Friday, October 09, 2009

The creeping lake Oct 3rd

Mind you its only just getting there . The swans think its good Clearly there is some new things growing quite fast on the southern edge of the lake .

Tuesday, October 06, 2009

Wonderful winter stuff

While there was no significant surface water in the lake when these photos were taken in July 2009, lots of great views were ours as the fogs, mists and sunrises started our days on its unusual dry and black base this winter.(the fairy grass seeds had settled and surface sand (lighter colour) dried enough to blow down into the cracks leaving the dark rich organic calcareous clays exposed.
For those of you who never got out there these deeply shrunken clays formed soft and precariuos pillars ( that were very shaky to walk on ( see next posting for more detail)

Thursday, May 21, 2009

The yellow lake turned black is now about to turn green

Fairygrass is uniquely made ( see how the various bits lodge in each crack in January )to take advantage of the time limited opportunity to germinate in the strange wetdry caverns of the drying lake colac surface. The recent rainfall has washed just enough salt out of soil to set grasses going -- so the lake will be green very soon.

Saturday, January 24, 2009

What can we do ......realistically?

I love a sunburnt country a land of sweeping plains, of the rugged mountain otways and its ever drying empty plains

Change ( the lake drying out )may be threatening, but it is sometimes stimulating- like having a chance to see lake Colac in a new light.
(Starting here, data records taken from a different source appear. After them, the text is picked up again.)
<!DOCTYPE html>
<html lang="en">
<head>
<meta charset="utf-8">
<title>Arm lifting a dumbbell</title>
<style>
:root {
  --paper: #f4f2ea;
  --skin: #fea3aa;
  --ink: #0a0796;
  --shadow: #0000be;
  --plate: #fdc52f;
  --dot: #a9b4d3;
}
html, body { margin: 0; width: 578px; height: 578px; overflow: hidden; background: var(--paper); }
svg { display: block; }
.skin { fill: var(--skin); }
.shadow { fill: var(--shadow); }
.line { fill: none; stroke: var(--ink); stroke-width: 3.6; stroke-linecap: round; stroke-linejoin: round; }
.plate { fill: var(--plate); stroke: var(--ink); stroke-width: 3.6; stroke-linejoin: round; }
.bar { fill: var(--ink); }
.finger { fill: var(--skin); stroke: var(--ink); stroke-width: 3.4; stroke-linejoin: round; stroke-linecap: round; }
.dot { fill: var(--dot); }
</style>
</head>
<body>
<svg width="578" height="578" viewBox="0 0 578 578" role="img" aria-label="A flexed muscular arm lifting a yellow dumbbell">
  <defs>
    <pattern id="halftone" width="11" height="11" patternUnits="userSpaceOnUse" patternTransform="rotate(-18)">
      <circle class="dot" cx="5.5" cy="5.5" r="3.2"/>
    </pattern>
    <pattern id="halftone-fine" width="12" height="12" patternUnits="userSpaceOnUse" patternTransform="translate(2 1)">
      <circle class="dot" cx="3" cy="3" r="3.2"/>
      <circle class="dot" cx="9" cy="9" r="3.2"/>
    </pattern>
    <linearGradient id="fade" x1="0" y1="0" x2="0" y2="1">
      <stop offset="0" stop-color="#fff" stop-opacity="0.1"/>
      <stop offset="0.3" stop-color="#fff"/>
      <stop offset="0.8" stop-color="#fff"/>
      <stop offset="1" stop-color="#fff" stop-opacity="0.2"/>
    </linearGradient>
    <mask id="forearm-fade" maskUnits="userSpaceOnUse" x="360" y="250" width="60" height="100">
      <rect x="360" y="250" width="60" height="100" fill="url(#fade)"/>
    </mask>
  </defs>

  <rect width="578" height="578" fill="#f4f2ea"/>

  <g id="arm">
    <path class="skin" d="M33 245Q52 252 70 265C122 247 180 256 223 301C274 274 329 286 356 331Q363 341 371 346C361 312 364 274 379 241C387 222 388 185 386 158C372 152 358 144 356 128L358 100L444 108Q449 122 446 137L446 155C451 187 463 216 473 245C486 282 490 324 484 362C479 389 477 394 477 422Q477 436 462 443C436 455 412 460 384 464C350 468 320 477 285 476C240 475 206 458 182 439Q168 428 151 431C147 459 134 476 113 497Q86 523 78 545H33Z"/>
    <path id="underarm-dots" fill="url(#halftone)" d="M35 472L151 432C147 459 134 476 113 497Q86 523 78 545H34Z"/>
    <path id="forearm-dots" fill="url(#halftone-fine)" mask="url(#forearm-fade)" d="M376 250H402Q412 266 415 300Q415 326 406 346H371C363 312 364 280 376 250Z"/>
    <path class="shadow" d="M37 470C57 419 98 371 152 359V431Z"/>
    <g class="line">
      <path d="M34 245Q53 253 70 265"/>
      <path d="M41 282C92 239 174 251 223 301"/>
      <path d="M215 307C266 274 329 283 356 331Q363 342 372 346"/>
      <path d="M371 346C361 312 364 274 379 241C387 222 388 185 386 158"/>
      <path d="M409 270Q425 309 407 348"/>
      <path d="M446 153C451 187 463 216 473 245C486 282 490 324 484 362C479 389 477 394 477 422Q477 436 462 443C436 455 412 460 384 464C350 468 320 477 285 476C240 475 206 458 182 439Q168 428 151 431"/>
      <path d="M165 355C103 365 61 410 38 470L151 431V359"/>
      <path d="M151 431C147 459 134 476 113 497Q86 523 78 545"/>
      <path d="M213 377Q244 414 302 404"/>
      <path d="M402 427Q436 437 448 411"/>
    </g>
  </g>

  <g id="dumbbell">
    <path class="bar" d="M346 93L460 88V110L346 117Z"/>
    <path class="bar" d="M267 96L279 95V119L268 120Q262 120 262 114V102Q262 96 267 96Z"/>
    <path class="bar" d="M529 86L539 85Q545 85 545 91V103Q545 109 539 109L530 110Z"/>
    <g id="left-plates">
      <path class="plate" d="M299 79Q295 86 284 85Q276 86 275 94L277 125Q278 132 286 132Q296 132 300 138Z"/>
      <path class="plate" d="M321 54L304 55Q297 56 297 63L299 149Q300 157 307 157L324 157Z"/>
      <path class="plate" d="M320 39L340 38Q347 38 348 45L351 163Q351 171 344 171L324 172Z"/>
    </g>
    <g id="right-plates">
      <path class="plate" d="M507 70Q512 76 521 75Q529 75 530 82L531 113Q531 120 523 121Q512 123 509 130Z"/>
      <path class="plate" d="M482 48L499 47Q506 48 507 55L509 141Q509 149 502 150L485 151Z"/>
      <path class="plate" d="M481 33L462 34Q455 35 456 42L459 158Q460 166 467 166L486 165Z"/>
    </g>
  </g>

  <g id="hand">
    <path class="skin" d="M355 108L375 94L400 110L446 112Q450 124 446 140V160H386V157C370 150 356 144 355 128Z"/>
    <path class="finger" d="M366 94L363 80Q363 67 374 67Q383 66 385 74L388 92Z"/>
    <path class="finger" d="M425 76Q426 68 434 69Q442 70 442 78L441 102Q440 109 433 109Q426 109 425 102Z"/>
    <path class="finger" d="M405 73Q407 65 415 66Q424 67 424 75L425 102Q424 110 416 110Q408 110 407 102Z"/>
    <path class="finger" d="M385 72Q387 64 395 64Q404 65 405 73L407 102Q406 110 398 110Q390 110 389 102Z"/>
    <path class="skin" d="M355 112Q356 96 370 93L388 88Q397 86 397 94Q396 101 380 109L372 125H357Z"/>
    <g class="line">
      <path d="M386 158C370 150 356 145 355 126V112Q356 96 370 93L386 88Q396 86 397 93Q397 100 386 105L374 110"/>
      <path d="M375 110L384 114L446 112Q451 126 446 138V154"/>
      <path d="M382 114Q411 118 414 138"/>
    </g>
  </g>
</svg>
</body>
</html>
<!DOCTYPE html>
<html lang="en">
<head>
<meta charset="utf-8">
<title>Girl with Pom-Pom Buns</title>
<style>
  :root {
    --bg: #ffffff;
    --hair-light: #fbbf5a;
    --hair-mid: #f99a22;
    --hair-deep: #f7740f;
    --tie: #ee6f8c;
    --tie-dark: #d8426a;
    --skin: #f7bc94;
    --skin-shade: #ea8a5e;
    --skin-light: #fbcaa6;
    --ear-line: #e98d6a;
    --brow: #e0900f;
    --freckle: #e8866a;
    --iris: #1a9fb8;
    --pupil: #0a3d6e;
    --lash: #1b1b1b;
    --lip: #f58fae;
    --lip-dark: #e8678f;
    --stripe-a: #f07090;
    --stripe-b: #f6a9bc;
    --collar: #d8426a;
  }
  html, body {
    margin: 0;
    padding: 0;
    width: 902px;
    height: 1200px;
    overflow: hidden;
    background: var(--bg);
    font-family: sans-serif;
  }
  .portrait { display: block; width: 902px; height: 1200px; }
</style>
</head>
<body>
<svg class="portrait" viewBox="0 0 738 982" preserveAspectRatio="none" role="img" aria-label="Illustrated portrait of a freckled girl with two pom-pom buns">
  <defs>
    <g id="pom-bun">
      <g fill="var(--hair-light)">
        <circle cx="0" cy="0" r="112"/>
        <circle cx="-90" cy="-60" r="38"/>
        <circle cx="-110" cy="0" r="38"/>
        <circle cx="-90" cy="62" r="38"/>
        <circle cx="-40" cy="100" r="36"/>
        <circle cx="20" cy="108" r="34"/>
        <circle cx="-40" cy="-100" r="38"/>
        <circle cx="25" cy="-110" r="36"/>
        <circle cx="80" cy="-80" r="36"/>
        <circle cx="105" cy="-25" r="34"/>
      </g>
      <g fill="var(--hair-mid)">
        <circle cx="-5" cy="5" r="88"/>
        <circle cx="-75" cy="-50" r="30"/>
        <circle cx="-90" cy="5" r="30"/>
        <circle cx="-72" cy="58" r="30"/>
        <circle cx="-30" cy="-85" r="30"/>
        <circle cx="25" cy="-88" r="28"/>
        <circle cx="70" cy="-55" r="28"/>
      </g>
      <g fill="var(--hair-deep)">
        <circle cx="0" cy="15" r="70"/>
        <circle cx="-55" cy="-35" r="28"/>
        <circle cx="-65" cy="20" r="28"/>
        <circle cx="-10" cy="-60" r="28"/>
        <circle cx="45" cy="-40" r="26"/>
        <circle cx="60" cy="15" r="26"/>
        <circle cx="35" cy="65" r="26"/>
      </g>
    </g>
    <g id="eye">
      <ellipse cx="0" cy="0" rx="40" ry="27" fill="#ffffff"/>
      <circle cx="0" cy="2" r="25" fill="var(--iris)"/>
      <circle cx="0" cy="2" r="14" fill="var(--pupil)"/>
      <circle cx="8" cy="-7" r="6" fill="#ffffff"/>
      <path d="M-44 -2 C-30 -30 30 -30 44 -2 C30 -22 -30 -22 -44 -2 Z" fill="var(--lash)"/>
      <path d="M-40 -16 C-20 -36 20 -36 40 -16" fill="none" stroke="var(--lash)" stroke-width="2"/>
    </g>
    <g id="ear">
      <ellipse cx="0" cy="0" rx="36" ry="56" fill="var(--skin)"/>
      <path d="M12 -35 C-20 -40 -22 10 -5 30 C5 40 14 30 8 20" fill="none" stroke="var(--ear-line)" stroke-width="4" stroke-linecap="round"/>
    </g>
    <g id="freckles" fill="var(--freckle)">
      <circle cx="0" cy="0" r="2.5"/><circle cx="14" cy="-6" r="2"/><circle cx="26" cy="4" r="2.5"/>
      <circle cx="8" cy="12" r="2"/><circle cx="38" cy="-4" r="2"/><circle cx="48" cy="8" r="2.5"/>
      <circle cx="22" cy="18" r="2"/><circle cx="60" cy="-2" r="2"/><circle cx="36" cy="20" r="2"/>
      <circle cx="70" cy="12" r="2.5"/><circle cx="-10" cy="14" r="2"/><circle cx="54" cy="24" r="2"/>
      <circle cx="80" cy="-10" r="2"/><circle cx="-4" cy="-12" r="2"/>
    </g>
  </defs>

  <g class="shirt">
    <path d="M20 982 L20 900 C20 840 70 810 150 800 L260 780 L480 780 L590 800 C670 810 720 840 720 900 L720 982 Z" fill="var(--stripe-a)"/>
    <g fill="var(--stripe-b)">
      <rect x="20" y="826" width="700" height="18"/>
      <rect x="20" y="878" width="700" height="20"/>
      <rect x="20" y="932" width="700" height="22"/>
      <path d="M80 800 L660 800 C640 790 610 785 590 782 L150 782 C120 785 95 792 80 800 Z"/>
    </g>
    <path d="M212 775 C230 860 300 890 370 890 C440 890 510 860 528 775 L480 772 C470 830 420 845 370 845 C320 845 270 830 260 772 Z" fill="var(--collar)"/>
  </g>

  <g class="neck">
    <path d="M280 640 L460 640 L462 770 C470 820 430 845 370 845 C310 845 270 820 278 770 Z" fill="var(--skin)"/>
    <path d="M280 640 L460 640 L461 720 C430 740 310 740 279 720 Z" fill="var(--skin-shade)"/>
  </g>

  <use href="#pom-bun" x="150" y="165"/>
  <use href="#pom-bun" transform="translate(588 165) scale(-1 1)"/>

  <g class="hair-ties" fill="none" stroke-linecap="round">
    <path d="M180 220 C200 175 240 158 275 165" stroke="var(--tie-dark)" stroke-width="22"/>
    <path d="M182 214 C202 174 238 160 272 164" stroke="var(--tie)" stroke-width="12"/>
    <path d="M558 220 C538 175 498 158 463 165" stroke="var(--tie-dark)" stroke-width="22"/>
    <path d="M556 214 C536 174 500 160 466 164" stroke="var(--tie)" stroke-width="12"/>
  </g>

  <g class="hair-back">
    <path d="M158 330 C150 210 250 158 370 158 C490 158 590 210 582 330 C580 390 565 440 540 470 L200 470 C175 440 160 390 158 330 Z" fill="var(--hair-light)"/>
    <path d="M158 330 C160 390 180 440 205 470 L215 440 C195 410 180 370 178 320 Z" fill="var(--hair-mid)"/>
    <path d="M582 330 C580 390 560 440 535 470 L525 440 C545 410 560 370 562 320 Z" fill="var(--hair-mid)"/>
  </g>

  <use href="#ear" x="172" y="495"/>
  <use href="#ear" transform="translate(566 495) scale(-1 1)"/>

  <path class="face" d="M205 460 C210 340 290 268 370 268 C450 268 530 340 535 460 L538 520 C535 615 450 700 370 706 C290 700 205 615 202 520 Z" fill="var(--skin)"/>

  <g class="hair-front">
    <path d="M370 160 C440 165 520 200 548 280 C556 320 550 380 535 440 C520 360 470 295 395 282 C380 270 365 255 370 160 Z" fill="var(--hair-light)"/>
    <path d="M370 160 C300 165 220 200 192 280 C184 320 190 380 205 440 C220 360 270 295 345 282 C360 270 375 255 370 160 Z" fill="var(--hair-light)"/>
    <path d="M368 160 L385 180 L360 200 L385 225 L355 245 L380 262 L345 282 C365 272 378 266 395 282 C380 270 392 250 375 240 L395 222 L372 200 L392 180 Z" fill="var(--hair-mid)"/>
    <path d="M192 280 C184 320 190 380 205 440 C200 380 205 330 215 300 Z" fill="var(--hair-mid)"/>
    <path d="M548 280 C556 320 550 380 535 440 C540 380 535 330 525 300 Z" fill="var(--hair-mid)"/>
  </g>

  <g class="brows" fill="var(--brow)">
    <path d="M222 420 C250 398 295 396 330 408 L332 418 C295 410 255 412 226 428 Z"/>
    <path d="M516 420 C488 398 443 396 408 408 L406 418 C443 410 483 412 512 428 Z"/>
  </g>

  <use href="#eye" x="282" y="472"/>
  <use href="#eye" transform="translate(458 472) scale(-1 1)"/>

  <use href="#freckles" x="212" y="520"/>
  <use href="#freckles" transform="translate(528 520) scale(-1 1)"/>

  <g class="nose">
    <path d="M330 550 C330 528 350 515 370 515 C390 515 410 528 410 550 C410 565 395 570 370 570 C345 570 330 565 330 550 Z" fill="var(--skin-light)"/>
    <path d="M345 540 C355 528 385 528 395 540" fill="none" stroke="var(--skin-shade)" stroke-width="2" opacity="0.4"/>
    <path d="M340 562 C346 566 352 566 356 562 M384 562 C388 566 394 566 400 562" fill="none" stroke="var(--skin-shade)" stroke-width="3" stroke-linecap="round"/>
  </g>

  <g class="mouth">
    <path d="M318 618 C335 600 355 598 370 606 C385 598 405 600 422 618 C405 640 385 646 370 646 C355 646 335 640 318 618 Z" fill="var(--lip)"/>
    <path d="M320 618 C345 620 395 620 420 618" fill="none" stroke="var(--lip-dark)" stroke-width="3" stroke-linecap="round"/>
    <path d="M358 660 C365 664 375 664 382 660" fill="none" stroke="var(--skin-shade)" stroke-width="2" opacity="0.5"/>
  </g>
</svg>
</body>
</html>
To understand its very thin and precariuos nature.
Lots of people have lots of ideas about how to live better with nature, but all ideas have to fit with its tough, real limits and risks . By recognising these limits ( we hope to do more here ) we can infact make better use of the resources at our doorstep .
WE CAN DO SOME THINGS, BUT OTHERS JUST WON'T WORK lets discuss it here - your questions too !

Bare surfaces The fairy grass may be a fire issue ( news yesterday) but the dust from a bare surface could be expected to create major impact over the next few months , so something other than widespread burning must be considered.

Excavation . Clearly the cost of general deepening is prohibitive ( moving one metre of one hectare to the adjacent hectare - let alone 100 meters away would cost about $20000). Also, wave action , without properly creating low slope floors would soon fill any holes, as it does now .
Planned excavation using the natural principles of lake and beach formation could however create deeper areas , more effective beaches , fish habitat and lake function.
If we were to maintain a water level within much tighter limits, the restablishment of beaches and deeper areas near shore could be considered.
How do we do this at reasonable cost?---
We double the catchment area! and how do we do that ? Create a part of the lake area thats much less than half its present extent- get the govt to build a bypass!!!!